A former SAS soldier who served in Iraq and Afghanistan has been convicted of a string of horrific sex crimes against children.
Ian Tuckley, 32, from Hereford, was found guilty of abusing two young girls over a number of years.
The twice-divorced father of two, was convicted of 15 offences, including rape, following a trial lasting almost three weeks.
Jurors at Worcester Crown court found him guilty of raping and assaulting a girl aged between six and nine years old from 2006 to 2009.
He was also convicted of six counts of rape and four counts of indecent assault against another victim between 1996 and 2007, when the girl was aged between four and 15 years old.
Tuckley, of Farran Avenue, Credenhill, who served with the Royal Welsh Regiment and the SAS, lured one victim to his bedroom by promising to show her one of his guns before raping her, according to prosecutors.
On one occasion, he offered one of his two alleged victims sweets in exchange for sexual acts.
Tuckley was convicted alongside his brother-in-law, Martin Finney, from Walsall, West Midlands.
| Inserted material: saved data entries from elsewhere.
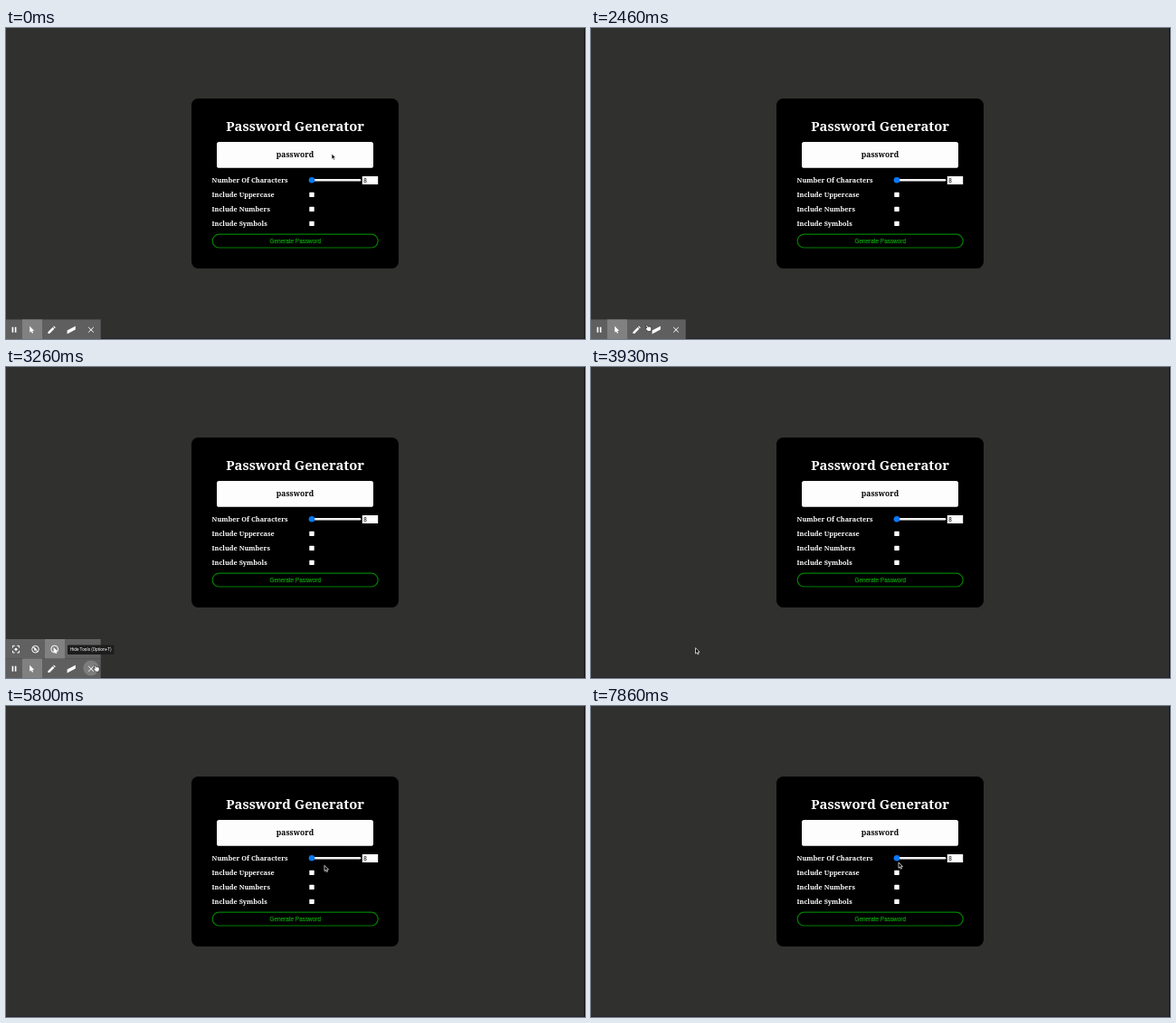
An HTML page for the animation above (8 s loop, 640 px wide and 344 px high).

```html
<!DOCTYPE html>
<html lang="en">
<head>
<meta charset="utf-8">
<title>Password Generator</title>
<style>
  html, body { margin: 0; width: 100%; height: 100%; overflow: hidden; background: #30302f; }
  svg { display: block; width: 100vw; height: 100vh; }
  .serif { font-family: "Noto Serif", serif; font-weight: 700; fill: #fff; }
  .sans { font-family: "Liberation Sans", sans-serif; font-size: 6.4px; }
  .mid { text-anchor: middle; }
  .icon { fill: none; stroke: #fff; stroke-width: 1; }
  .solid { fill: #fff; }
</style>
</head>
<body>
<svg viewBox="0 0 640 344">
  <defs>
    <path id="pointer" d="M0 0V7L1.6 5.6 2.7 8 3.9 7.5 2.9 5.1H5Z"/>
  </defs>
  <rect width="640" height="344" fill="#30302f"/>
  <rect y="343" width="640" height="1" fill="#2a2428"/>
  <rect x="639" width="1" height="344" fill="#111"/>

  <rect x="205" y="78" width="229" height="188" rx="7.5"/>
  <text class="serif mid" x="319.6" y="113.7" font-size="14.8">Password Generator</text>
  <rect x="233" y="126" width="173" height="28.8" rx="2.6" fill="#fdfdfd"/>
  <text class="serif mid" x="319.5" y="143.4" font-size="8.5" style="fill:#000">password</text>
  <g id="labels" class="serif" font-size="7.35"></g>

  <rect x="335" y="167" width="57.3" height="2.5" rx="1.2" fill="#f4f4f4"/>
  <circle cx="338" cy="168.2" r="3.3" fill="#0b78f5"/>
  <rect x="393.8" y="164" width="17.4" height="9" fill="#fff"/>
  <text class="sans" x="395.2" y="170.8">8</text>
  <g id="boxes" fill="#fff"></g>
  <rect x="228.2" y="228.2" width="183" height="14.8" rx="7.4" fill="none" stroke="#008000" stroke-width="1.2"/>
  <text class="sans mid" x="319.7" y="237.9" fill="#0b930b" stroke="#0b930b" stroke-width=".25">Generate Password</text>

  <g id="toolbar">
    <rect y="322.4" width="104.7" height="21.6" fill="#5f5f5f"/>
    <rect x="18" y="322.4" width="22" height="21.6" fill="#818181"/>
    <circle id="closeHover" cx="94" cy="333" r="8.6" fill="#7d7d7d"/>
    <path class="solid" d="M6.6 330.8h1.6v6h-1.6zM9.8 330.8h1.6v6h-1.6z"/>
    <use href="#pointer" class="solid" x="26.2" y="329.8"/>
    <path class="solid" d="M46.4 338v-1.8l5.2-5.2 1.8 1.8-5.2 5.2zM52.2 330.4l.8-.8 1.8 1.8-.8.8z"/>
    <path class="solid" d="M67.6 334.6 76.8 329.8V333.4L67.6 338.4Z"/>
    <path class="icon" d="M91.2 331l5.6 5.6M96.8 331l-5.6 5.6"/>
  </g>
  <g id="options">
    <rect y="301" width="104.7" height="21.4" fill="#616161"/>
    <rect x="43" y="301" width="22" height="21.4" fill="#818181"/>
    <path class="icon" d="M7.5 310.6v-2.2h2.2M12.3 308.4h2.2v2.2M14.5 313.8v2.2h-2.2M9.7 316h-2.2v-2.2"/>
    <circle class="solid" cx="11" cy="312.2" r="1.5"/>
    <circle class="icon" cx="32.5" cy="312.2" r="3.8"/>
    <path class="icon" d="M29.8 309.5l5.4 5.4"/>
    <use href="#pointer" class="solid" transform="translate(31.2 309.4) scale(.65)"/>
    <circle class="icon" cx="53.7" cy="312" r="3.9"/>
    <use href="#pointer" class="solid" transform="translate(52.6 310) scale(.9)"/>
  </g>
  <g id="tooltip">
    <rect x="68" y="307.4" width="51.5" height="10.6" rx="1" fill="#1d1d1d"/>
    <text x="93.8" y="314.3" class="mid" fill="#fff" font-size="4.7" font-family="Roboto, sans-serif">Hide Tools (Option+T)</text>
  </g>

  <use id="arrow" href="#pointer" fill="#000" stroke="#fff" stroke-width=".8"/>
  <path id="hand" fill="#fff" stroke="#000" stroke-width=".5" stroke-linejoin="round"
    d="M-.9 .4Q-.1-.6 .6 .4L1.5 2 2.8 1.7 3.9 1.9 4.9 2.4 5.2 4.6 4.5 7H1.5L-.8 4.8Q-1-.1 .3 3.5Z"/>
</svg>
<script>
const LOOP = 8000;
const $ = id => document.getElementById(id);

["Number Of Characters", "Include Uppercase", "Include Numbers", "Include Symbols"].forEach((label, i) => {
  const y = 168.4 + 16 * i;
  $("labels").innerHTML += `<text x="227.6" y="${y + 2.7}">${label}</text>`;
  if (i) $("boxes").innerHTML += `<rect x="335.3" y="${y - 2.7}" width="5.4" height="5.4" rx=".9"/>`;
});

const home = { x: 360, y: 139 };
const moves = [
  { from: 0, to: 200, x: 340, y: 158 },
  { from: 1260, to: 1400, x: 361, y: 141 },
  { from: 1400, to: 1730, x: 346, y: 168 },
  { from: 1930, to: 2460, x: 61.5, y: 328.5 },  // toolbar
  { from: 2530, to: 2860, x: 30, y: 332 },      // pointer tool
  { from: 2860, to: 3260, x: 98, y: 330 },      // close
  { from: 3860, to: 3930, x: 115.5, y: 310.7 },
  { from: 3930, to: 4730, x: 352, y: 178 },     // back to the slider
  { from: 5730, to: 5860, x: 352, y: 175 },
  { from: 5930, to: 6330, x: 338.5, y: 168 },
  { from: 6660, to: 6800, x: 536, y: -3.5 },    // top edge
  { from: 7260, to: 7860, x: 340, y: 173 }
];

function snap(t) {
  const index = Math.floor((Math.floor(t / 10) + 1) * 0.15 - 1e-6);
  return Math.floor(index * 20 / 3) * 10;
}

const smooth = k => k * k * (3 - 2 * k);

function pointerAt(t) {
  let { x, y } = home;
  for (const move of moves) {
    const k = smooth(Math.min(1, Math.max(0, (t - move.from) / (move.to - move.from))));
    x += (move.x - x) * k;
    y += (move.y - y) * k;
  }
  return { x, y };
}

function show(id, visible) {
  $(id).style.display = visible ? "" : "none";
}

function draw(time) {
  const t = snap(time % LOOP);
  const { x, y } = pointerAt(t);
  const tools = t < 3460;
  const overTools = tools && x < 105 && y > 322;
  show("toolbar", tools);
  show("options", tools && t >= 2800);
  show("closeHover", overTools && x > 84);
  show("tooltip", tools && t >= 3200);
  show("arrow", !overTools);
  show("hand", overTools);
  $("arrow").setAttribute("transform", `translate(${x} ${y}) scale(.9)`);
  $("hand").setAttribute("transform", `translate(${x} ${y})`);
}

const start = performance.now();
function tick() {
  draw(performance.now() - start);
  requestAnimationFrame(tick);
}
tick();
</script>
</body>
</html>
```
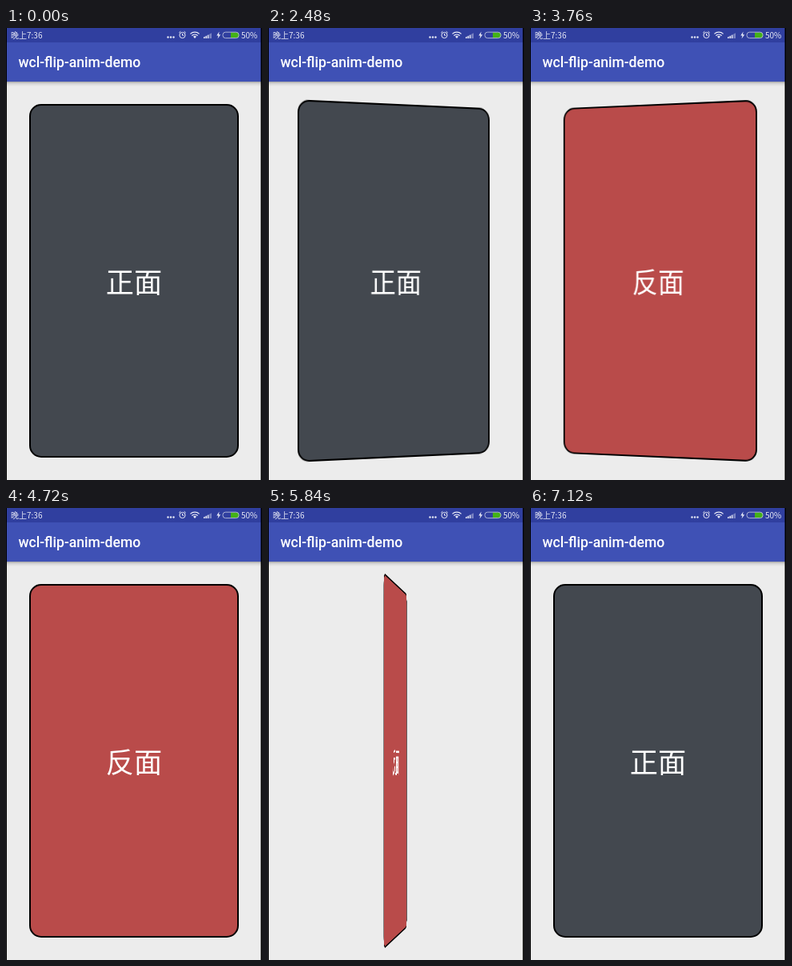
An HTML page for the animation above (7200 ms loop, 320 by 565 pixels).

```html
<!DOCTYPE html>
<html lang="zh-CN">
<head>
<meta charset="utf-8">
<title>wcl-flip-anim-demo</title>
<style>
  html, body { margin: 0; width: 100%; height: 100%; overflow: hidden; background: #ececec; }
  #stage { position: relative; width: 320px; height: 565px; overflow: hidden; background: #ececec; }
  #chrome { position: absolute; inset: 0; }
  .card {
    position: absolute; left: 29px; top: 95px; width: 262px; height: 442px;
    box-sizing: border-box; border: 2px solid #000; border-radius: 15px; padding-bottom: 2px;
    display: flex; align-items: center; justify-content: center;
    color: #fff; font: 35.2px "Noto Sans CJK SC", "Noto Sans CJK", sans-serif;
  }
  #front { background: #43484f; }
  #back { background: #b94b4a; }
  .status { font: 10px "Noto Sans CJK SC", "Noto Sans CJK", sans-serif; }
  .title { font: 500 17.6px Roboto, sans-serif; }
</style>
</head>
<body>
<div id="stage">
  <svg id="chrome" width="320" height="565" viewBox="0 0 320 565">
    <defs>
      <linearGradient id="shadow" x2="0" y2="1">
        <stop offset="0" stop-color="#000" stop-opacity=".3"/>
        <stop offset=".4" stop-color="#000" stop-opacity=".1"/>
        <stop offset="1" stop-color="#000" stop-opacity="0"/>
      </linearGradient>
    </defs>
    <rect width="320" height="18" fill="#303f9f"/>
    <rect y="18" width="320" height="49" fill="#3f51b5"/>
    <rect y="67" width="320" height="6" fill="url(#shadow)"/>
    <g fill="#e8eaf6">
      <text class="status" x="6" y="12.5">晚上7:36</text>
      <text class="status" x="294" y="12.5">50%</text>
      <circle cx="202.5" cy="11.5" r="1.2"/>
      <circle cx="206" cy="11.5" r="1.2"/>
      <circle cx="209.5" cy="11.5" r="1.2"/>
      <path d="M236 13l-2-2.3a3 3 0 0 1 4 0z"/>
      <path d="M247 13v-1.6l1.6-.8V13zM249.4 13v-2.8l1.6-.8V13zM251.8 13V9l1.6-.8V13z"/>
      <path d="M254.2 13V7.8l2.8-1.6V13z" opacity=".4"/>
      <path d="M266.5 4.5l-3.2 5h2.2l-1 4 3.7-5.3H266z"/>
    </g>
    <g fill="none" stroke="#e8eaf6">
      <circle cx="220.5" cy="9" r="3.6"/>
      <path d="M220.5 7v2.2h1.8M216.3 6l2-1.8M224.7 6l-2-1.8"/>
      <path d="M230.4 7.4a8 8 0 0 1 11.2 0M232.3 9.5a5.4 5.4 0 0 1 7.4 0" stroke-width="1.2"/>
    </g>
    <path d="M281 5.5h7a3.2 3.2 0 0 1 0 6.8h-7z" fill="#43b117"/>
    <rect x="271" y="5.2" width="20" height="7.4" rx="3.4" fill="none" stroke="#b9c0dc" stroke-width=".9"/>
    <text class="title" x="15.5" y="49" fill="#fff">wcl-flip-anim-demo</text>
    <rect width="1" height="565"/>
    <rect x="318.5" width="1.5" height="565"/>
  </svg>
  <div id="front" class="card">正面</div>
  <div id="back" class="card">反面</div>
</div>
<script>
  const LOOP = 7200, FLIP = 2400, FLIP_STARTS = [1914, 4695], CAMERA = 2113;
  const front = document.getElementById('front');
  const back = document.getElementById('back');

  const easeInOut = t => (1 - Math.cos(Math.PI * t)) / 2;
  const flipProgress = (time, start) =>
    easeInOut(Math.min(1, Math.max(0, (time - start) / FLIP)));

  function draw(time) {
    const turns = FLIP_STARTS.reduce((sum, start) => sum + flipProgress(time, start), 0);
    const side = Math.round(turns);
    const showsBack = side % 2 === 1;
    const card = showsBack ? back : front;
    front.style.visibility = showsBack ? 'hidden' : 'visible';
    back.style.visibility = showsBack ? 'visible' : 'hidden';
    card.style.transform = `perspective(${CAMERA}px) rotateY(${(turns - side) * 180}deg)`;
  }

  const origin = performance.now();
  function tick() {
    draw((performance.now() - origin) % LOOP);
    requestAnimationFrame(tick);
  }
  tick();
</script>
</body>
</html>
```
Finney, a paramedic, of Lord Street, was found guilty of 17 offences against one of Tuckley’s victims.
The 40-year-old was convicted of three counts of indecent assault, 12 counts of rape, and one count of assault by penetration.
He was also found guilty of one count of administering Entinox gas with intent to engage in sexual activity.
Jurors took 11 hours to convict the men, who had denied the charges.
Both were arrested in October last year after a complaint by one of the victims. They were brought to trial following a joint investigation by West Midlands Police and West Mercia Police.
Detective Sergeant Tim Powell, from West Mercia Police’s territorial policing unit in Herefordshire, said: ‘We are satisfied with today’s verdict and are very pleased that Ian Tuckley will now serve a significant custodial sentence.
‘It is reassuring to know that he is now likely to remain in prison for a considerable period of time and that the danger he posed has ended.
‘This case was a complicated one to investigate and I cannot praise the young victims and their families highly enough for their bravery and determination during the course of our investigation.
‘I would personally like to thank the victims and those that supported them for the patience and dignity they have shown through what has been a long and complex criminal justice process.’